◆ Data supplied
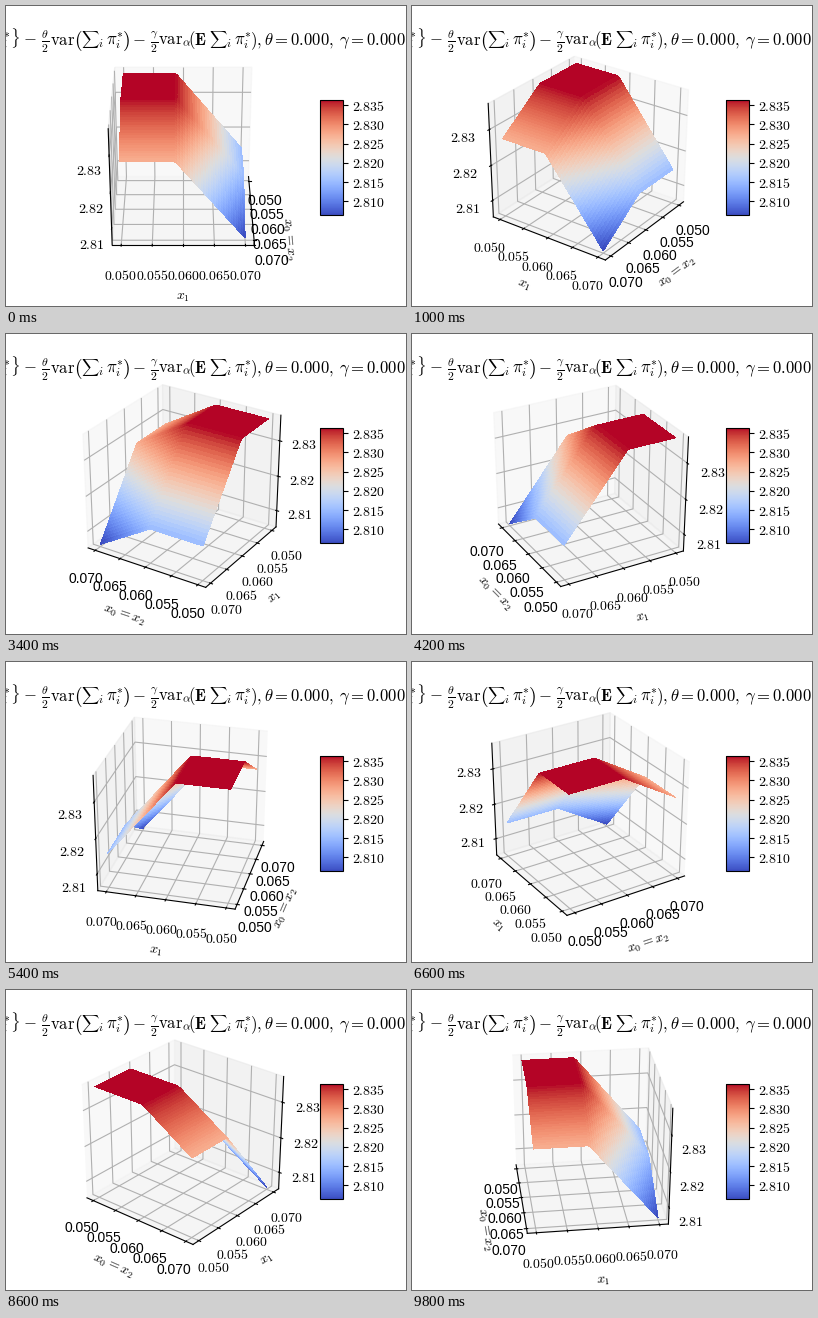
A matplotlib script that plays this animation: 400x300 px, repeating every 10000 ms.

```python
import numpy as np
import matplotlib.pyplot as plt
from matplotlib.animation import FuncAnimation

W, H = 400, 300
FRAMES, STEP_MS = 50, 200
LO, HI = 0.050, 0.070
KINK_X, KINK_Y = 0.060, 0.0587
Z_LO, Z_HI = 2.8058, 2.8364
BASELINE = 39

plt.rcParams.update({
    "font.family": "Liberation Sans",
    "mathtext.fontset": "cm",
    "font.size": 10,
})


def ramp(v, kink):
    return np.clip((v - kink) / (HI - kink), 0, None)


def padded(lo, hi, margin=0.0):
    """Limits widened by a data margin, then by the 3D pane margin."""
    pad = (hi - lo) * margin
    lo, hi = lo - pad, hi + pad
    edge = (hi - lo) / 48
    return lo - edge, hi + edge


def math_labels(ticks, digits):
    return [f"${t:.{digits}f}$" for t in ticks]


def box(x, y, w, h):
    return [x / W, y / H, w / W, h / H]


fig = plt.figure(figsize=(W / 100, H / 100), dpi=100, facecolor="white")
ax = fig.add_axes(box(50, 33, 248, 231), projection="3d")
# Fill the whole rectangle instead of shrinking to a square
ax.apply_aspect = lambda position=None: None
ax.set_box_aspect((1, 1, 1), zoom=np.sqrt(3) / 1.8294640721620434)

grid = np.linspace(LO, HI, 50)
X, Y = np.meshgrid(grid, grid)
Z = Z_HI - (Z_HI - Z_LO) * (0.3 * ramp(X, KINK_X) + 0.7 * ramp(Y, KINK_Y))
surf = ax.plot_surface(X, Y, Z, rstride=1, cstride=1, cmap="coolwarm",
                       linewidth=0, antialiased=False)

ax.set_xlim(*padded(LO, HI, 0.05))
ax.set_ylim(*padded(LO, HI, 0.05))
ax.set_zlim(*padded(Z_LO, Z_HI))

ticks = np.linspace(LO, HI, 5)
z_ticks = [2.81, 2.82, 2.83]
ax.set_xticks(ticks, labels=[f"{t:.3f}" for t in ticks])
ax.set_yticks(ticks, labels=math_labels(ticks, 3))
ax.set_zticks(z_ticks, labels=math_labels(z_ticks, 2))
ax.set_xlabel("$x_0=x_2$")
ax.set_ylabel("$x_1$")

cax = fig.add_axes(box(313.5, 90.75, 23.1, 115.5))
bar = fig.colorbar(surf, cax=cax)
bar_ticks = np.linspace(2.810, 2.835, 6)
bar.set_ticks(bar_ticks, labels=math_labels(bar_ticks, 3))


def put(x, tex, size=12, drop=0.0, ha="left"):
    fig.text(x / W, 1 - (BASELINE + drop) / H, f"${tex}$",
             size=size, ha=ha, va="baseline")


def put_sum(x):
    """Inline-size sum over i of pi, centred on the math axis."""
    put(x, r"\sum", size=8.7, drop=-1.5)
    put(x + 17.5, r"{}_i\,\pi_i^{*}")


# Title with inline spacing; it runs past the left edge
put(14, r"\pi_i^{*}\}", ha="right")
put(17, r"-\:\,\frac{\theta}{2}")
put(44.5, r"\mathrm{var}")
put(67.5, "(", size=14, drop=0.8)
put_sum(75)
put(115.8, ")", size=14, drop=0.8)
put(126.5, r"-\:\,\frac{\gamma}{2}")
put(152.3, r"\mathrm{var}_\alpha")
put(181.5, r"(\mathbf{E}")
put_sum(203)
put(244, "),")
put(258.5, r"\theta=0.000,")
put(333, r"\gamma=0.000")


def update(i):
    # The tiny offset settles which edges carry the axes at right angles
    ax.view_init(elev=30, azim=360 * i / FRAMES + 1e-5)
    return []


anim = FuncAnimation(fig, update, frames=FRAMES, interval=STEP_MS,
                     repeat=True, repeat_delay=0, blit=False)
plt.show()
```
---
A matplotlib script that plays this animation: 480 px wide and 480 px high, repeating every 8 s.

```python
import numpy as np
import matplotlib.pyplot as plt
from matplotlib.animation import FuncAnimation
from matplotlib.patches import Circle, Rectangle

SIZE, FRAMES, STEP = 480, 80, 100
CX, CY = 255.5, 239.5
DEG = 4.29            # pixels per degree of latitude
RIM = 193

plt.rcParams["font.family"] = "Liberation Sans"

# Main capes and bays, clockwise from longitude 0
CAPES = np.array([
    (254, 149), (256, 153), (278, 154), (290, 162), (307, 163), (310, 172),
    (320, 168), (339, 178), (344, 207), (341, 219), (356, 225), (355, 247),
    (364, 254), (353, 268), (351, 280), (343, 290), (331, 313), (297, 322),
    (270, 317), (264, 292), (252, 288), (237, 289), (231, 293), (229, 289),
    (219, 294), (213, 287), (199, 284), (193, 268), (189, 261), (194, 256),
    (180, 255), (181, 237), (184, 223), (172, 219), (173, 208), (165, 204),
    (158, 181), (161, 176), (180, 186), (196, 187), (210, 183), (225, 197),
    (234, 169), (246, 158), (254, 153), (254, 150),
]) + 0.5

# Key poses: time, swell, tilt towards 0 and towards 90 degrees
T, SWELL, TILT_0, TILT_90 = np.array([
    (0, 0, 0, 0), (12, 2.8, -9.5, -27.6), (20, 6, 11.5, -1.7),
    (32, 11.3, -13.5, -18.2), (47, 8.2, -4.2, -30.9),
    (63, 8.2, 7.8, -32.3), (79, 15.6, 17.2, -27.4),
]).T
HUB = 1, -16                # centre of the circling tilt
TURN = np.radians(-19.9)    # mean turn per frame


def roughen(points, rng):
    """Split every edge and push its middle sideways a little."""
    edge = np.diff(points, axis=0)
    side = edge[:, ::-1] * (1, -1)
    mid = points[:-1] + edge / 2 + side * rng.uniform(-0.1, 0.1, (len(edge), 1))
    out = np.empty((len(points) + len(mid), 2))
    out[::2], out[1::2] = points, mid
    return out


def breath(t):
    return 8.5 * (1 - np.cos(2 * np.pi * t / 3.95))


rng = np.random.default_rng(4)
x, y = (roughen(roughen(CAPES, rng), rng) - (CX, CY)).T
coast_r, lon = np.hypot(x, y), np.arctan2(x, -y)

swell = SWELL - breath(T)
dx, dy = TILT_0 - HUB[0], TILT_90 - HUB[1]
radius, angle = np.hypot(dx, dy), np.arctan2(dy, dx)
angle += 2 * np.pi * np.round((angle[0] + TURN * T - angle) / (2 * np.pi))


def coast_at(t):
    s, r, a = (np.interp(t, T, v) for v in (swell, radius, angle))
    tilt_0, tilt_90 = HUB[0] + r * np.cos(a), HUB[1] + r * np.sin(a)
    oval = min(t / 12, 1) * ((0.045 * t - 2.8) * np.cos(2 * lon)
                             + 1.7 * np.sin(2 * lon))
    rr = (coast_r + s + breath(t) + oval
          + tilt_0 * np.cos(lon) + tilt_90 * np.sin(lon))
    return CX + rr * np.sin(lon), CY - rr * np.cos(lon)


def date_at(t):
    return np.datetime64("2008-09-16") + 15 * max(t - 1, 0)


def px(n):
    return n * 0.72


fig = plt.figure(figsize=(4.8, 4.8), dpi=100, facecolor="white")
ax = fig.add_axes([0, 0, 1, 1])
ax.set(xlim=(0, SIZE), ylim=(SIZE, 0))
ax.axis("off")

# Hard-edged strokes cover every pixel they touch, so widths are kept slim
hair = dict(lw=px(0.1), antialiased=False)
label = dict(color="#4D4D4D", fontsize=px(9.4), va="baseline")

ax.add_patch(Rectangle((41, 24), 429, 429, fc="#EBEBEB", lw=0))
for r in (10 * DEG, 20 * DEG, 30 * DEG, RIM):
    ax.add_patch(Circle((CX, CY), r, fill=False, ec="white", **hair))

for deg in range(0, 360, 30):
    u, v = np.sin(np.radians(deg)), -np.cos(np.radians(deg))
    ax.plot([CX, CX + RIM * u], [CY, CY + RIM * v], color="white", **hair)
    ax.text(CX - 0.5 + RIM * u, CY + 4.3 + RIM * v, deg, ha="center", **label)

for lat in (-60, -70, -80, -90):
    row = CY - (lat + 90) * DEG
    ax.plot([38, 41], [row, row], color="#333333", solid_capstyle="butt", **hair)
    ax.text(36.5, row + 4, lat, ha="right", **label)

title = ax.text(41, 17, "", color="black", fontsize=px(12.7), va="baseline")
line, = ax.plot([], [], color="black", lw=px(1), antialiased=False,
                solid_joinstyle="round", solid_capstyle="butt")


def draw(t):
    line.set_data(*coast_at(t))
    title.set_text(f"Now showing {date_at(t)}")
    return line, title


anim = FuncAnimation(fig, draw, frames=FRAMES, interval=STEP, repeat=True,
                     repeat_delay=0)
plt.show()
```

◆ Work required
Copy every line of the data above in which the string "repeating" appears.

◆ Written response
A matplotlib script that plays this animation: 400x300 px, repeating every 10000 ms.
A matplotlib script that plays this animation: 480 px wide and 480 px high, repeating every 8 s.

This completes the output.